Duration 1h

With Karim Abdelaziz, Arthur Dumas, Agathe Fredonnet, Caroline Lerda et Charlotte Le Bras

Stage director Charlotte Le Bras
Assistant Caroline Lerda
Lighting design Nathan Teulade
Soundtrack Les Papavéracées
Additional musics Calico Skies Paul McCartney, Le Choeur des esclaves Giuseppe Verdi, MmmBop Hanson, S’il suffisait d’aimer Céline Dion, Partir Là-Bas La Petite Sirène, You shook me all night long ACDC, Lacrimosa Mozart, Small Town Boy Bronski Beat, Smells Like Teen Spirit Patti Smith (Nirvana Cover)

The play

CHILDHOOD(S) is the last play of our first work cycle. It comes after we “killed the actor” and after we “killed theater”. So, after that, we need to claim another possible way of being on a stage : joyful, committed, bold. But also, delicate. Going upstream the “great actors” of our time and upstream the non-professional actors propelled on stage - we made the collective experiment of becoming our very own “ready made”.


We didn’t make it unscathed from our encounters with the writings of Younes Amrani and Annie Ernaux. The “right” way of answering them is to do the same thing as them, with theater, our very own place. We are going to confront our own stories and our own writings, in an attempt to make a “common memory”. Childhood seems to be the right way of entering this piece of work. I have the feeling that stage writing will come before the text writing. I believe that it’s the right way to go when you work on childhood. Because if childhood is the body (the word child comes from the latin infans that means the one who does not speak yet), then, we will have to write with everything that makes the body (sensations, moves, shivers). The authors-actors will have to write with their “art of feeling” : playing. The words will come afterwards. But then, maybe, they will just be the right words of childhood(s). 

Charlotte Le Bras – September 2020


Les Papavéracées
Collective stage writing

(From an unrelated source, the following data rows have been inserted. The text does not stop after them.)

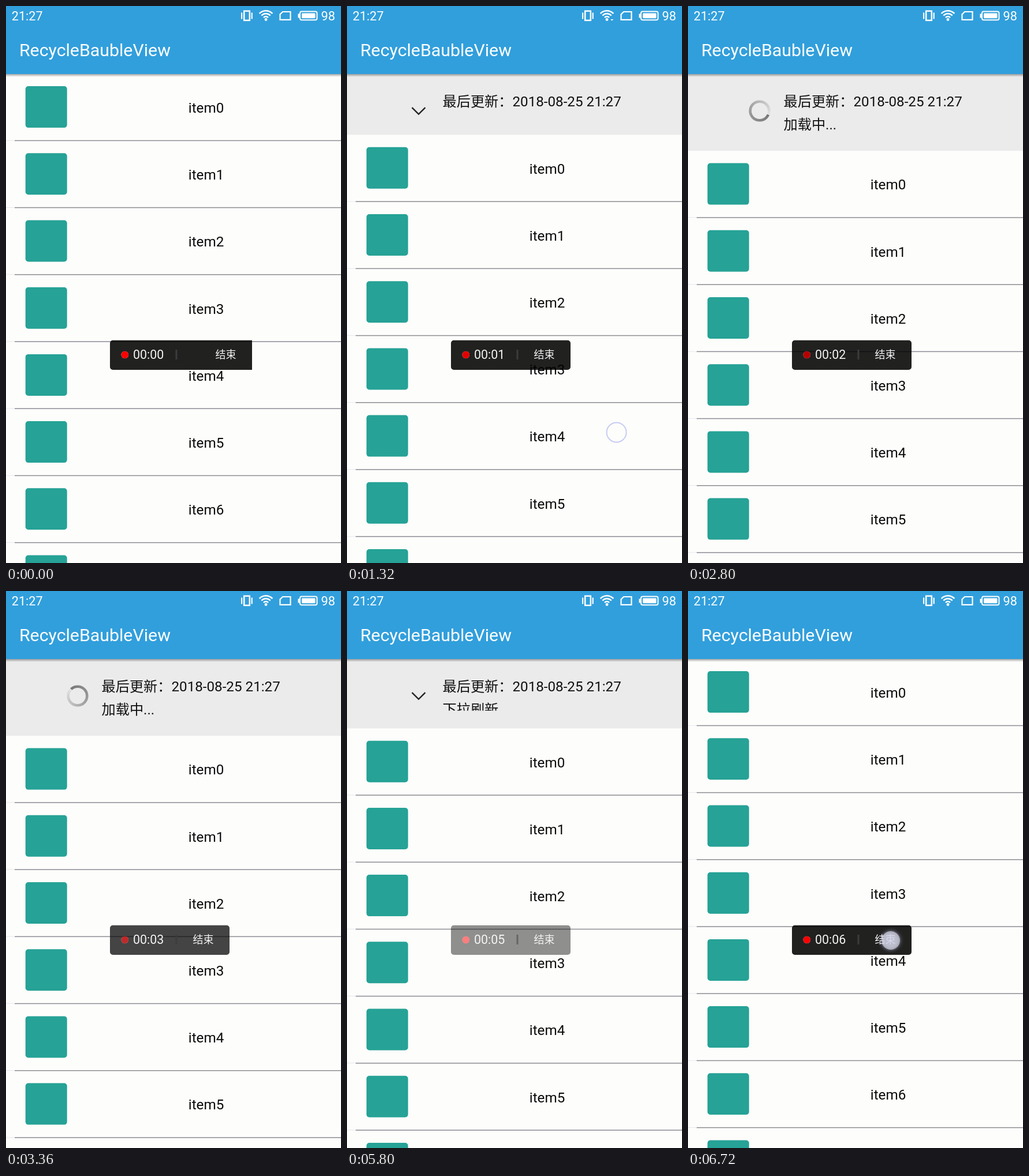
An HTML page with a canvas for the animation above (6.76 s loop, 580 by 966 pixels).

```html
<!DOCTYPE html>
<html lang="zh">
<head>
<meta charset="utf-8">
<style>
html, body { margin: 0; width: 580px; height: 966px; overflow: hidden; }
canvas { display: block; }
</style>
</head>
<body>
<canvas id="stage" width="580" height="966"></canvas>
<script>
const ctx = document.getElementById('stage').getContext('2d');
const LOOP = 6760, BAR = 118, ROW = 116.2, HEADER = 133.5;
const TOUCH = 600, RELEASE = 2060, LOADING = 2260, DONE = 4750, CLOSE = 5610;
const FONT = 'Roboto, "Noto Sans CJK SC", "Noto Sans CJK", sans-serif';

const span = (t, start, length) => Math.min(1, Math.max(0, (t - start) / length));
const mix = (a, b, p) => a + (b - a) * p;
const smooth = p => (1 - Math.cos(Math.PI * p)) / 2;

function rect(x, y, w, h, color) {
  ctx.fillStyle = color;
  ctx.fillRect(x, y, w, h);
}
function round(x, y, w, h, r, color) {
  ctx.fillStyle = color;
  ctx.beginPath();
  ctx.roundRect(x, y, w, h, r);
  ctx.fill();
}
function disc(x, y, r, color) {
  ctx.fillStyle = color;
  ctx.beginPath();
  ctx.arc(x, y, r, 0, 7);
  ctx.fill();
}
function text(s, x, y, size, color) {
  ctx.font = size + 'px ' + FONT;
  ctx.fillStyle = color;
  ctx.fillText(s, x, y);
}
function line(points, color, width) {
  ctx.strokeStyle = color;
  ctx.lineWidth = width;
  ctx.beginPath();
  points.forEach(([x, y]) => ctx.lineTo(x, y));
  ctx.stroke();
}
function layer(alpha, draw) {
  ctx.save();
  ctx.globalAlpha = alpha;
  draw();
  ctx.restore();
}

const travel = t => 446.6 * (1 - (1 - span(t, TOUCH, RELEASE - TOUCH)) ** 1.63);

// Pull distance: damped drag, settle, then scroll closed
function pull(t) {
  const dragged = 338.6 * (1 - Math.exp(-travel(t) / 800));
  const open = mix(dragged, HEADER, smooth(span(t, RELEASE, 200)));
  return open * (1 - smooth(span(t, CLOSE, 950)));
}

function statusBar(t) {
  const white = '#fff';
  text('21:27', 9.8, 24.5, 21.6, white);
  text('98', 545.5, 24.5, 21.6, white);
  ctx.strokeStyle = white;
  ctx.lineWidth = 2.5;
  ctx.strokeRect(412.2, 8.7, 9.6, 16.2);
  rect(407, 11.5, 2.2, 11, white);
  rect(424.6, 11.5, 2.2, 11, white);

  for (const r of [5.5, 10.5, 15.5]) {
    ctx.beginPath();
    ctx.arc(450, 23.8, r, -Math.PI * 0.76, -Math.PI * 0.24);
    ctx.stroke();
  }
  disc(450, 23.5, 2.4, white);
  const tip = t > 900 && t < 1500 ? 25.5 : t > 1700 && t < 2200 ? 20.5 : 0;
  if (tip) {
    ctx.beginPath();
    ctx.moveTo(456, 23);
    ctx.lineTo(461.5, 23);
    ctx.lineTo(458.7, tip);
    ctx.fill();
  }

  line([[474.5, 14.5], [479, 10], [492.5, 10], [492.5, 23.8], [474.5, 23.8], [474.5, 13.5]], white, 2.2);
  ctx.lineWidth = 2;
  ctx.beginPath();
  ctx.roundRect(509, 9.5, 29.5, 14.8, 3);
  ctx.stroke();
  round(512, 12.5, 23.5, 8.8, 1, white);
  rect(505.5, 13.5, 2.5, 7, white);
}

function appBar(t) {
  const shade = ctx.createLinearGradient(0, BAR, 0, BAR + 5);
  shade.addColorStop(0, 'rgba(0,0,0,.34)');
  shade.addColorStop(1, 'rgba(0,0,0,0)');
  rect(0, BAR, 580, 5, shade);
  rect(0, 0, 580, BAR, '#319fdc');
  text('RecycleBaubleView', 22.9, 87, 30.3, '#fff');
  statusBar(t);
}

function spinner(x, y, t) {
  const turn = (t - 3360) / 1000 * 2 * Math.PI;
  const tint = ctx.createConicGradient(turn - Math.PI * 0.75, x, y);
  tint.addColorStop(0, '#777');
  tint.addColorStop(0.5, '#a2a2a2');
  tint.addColorStop(1, '#e2e2e2');
  ctx.strokeStyle = tint;
  ctx.lineWidth = 4.6;
  ctx.beginPath();
  ctx.arc(x, y, 16.3, 0, 7);
  ctx.stroke();
}

function header(t, offset) {
  const shift = Math.max(0, offset - HEADER);
  ctx.save();
  ctx.beginPath();
  ctx.rect(0, BAR, 580, Math.max(0, offset - 31));
  ctx.clip();
  ctx.translate(0, shift);
  const status = t < 1860 ? '下拉刷新...' : t < LOADING ? '释放更新...'
    : t < DONE ? '加载中...' : t < 5540 ? '更新完成...' : '下拉刷新...';
  text('最后更新：2018-08-25 21:27', 165.5, 174, 24.2, '#111');
  text(status, 165.5, 214, 24.2, '#111');
  if (t > LOADING && t < DONE) {
    spinner(124, 182, t);
  } else {
    const flip = t < LOADING ? 1 - 2 * span(t, 1860, 200) : 2 * span(t, DONE, 200) - 1;
    ctx.translate(124, 182);
    ctx.scale(1, flip || 0.04);
    line([[-11.5, -5.8], [0, 5.5], [11.5, -5.8]], '#222', 2.4);
  }
  ctx.restore();
}

function list(t, offset) {
  const top = BAR - 0.4 + offset;
  const alpha = 1 - 0.36 * Math.sin(Math.PI * span(t, DONE + 10, 250));
  if (alpha < 1) rect(15, top, 565, 1.2, '#bbb');
  layer(alpha, () => rect(0, top, 580, 966 - top, '#fdfdfb'));
  for (let i = 0; i < 8; i++) {
    const y = top + i * ROW;
    layer(alpha, () => {
      round(33.7, y + 21.5, 72, 72, 5, '#26a296');
      text('item' + i, 315.8, y + 67.3, 24.2, '#0a0a0a');
    });
    rect(0, y + 115.2, 15, 1, '#e8e8ee');
    rect(15, y + 115.1, 565, 1.5, '#8c8c94');
  }
}

function recorder(t) {
  const shrink = 39 * (1 - smooth(span(t, 0, 240)));
  const dim = t > 6500 ? mix(0.5, 1, span(t, 6560, 100)) : mix(1, 0.5, span(t, 3200, 500));
  const pulse = 0.85 + 0.15 * Math.cos(t / 6400 * 2 * Math.PI);
  const seconds = Math.max(0, Math.floor((t - 100) / 1000));
  layer(dim, () => {
    // The panel leaves a hole for the dot, so both fade as one
    ctx.fillStyle = 'rgba(0,0,0,.87)';
    ctx.beginPath();
    ctx.roundRect(180, 579.7, 207 + shrink, 51.3, shrink > 1 ? [5, 0, 0, 5] : 5);
    ctx.moveTo(212, 605);
    ctx.arc(205.8, 605, 6.2, 0, 2 * Math.PI);
    ctx.fill('evenodd');
    disc(205.8, 605, 6.2, `rgb(${255 * pulse}, 0, 0)`);
    rect(293.5, 596, 3, 17, '#3c3c3c');
  });
  text('00:0' + seconds, 220, 612, 21.4, '#f4f4f4');
  text('结束', 323.5 + shrink, 611, 18, '#f4f4f4');
}

function touch(t) {
  if (t > TOUCH && t < RELEASE + 80) {
    const d = travel(t);
    layer(1 - span(t, RELEASE, 80), () => {
      ctx.strokeStyle = 'rgba(135,145,235,.45)';
      ctx.lineWidth = 2;
      ctx.beginPath();
      ctx.arc(513 - 0.155 * d, 440 + d, 17, 0, 7);
      ctx.stroke();
    });
  }
  if (t > 6600) {
    layer(span(t, 6600, 80), () => {
      ctx.shadowColor = '#c8ccff';
      ctx.shadowBlur = 6;
      disc(351, 606, 16, 'rgba(215,215,222,.65)');
    });
  }
}

function frame(now) {
  const t = now % LOOP;
  const offset = pull(t);
  rect(0, 0, 580, 966, '#ebebeb');
  header(t, offset);
  list(t, offset);
  appBar(t);
  recorder(t);
  touch(t);
  requestAnimationFrame(frame);
}
requestAnimationFrame(frame);
</script>
</body>
</html>
```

An empty stage. In the background, at the border between life and theatre, 2 men and 3 women are waiting. They are dressed like children. The music starts and memory surfaces. There, in between revisited versions of the Disney « little mermaid » and Nirvana, we can see the draft of a theatrical selfportrait. The one of a generation born in the middle of the 1980's. It's funny, it's tragic, it's living – it reaches the soul and the body !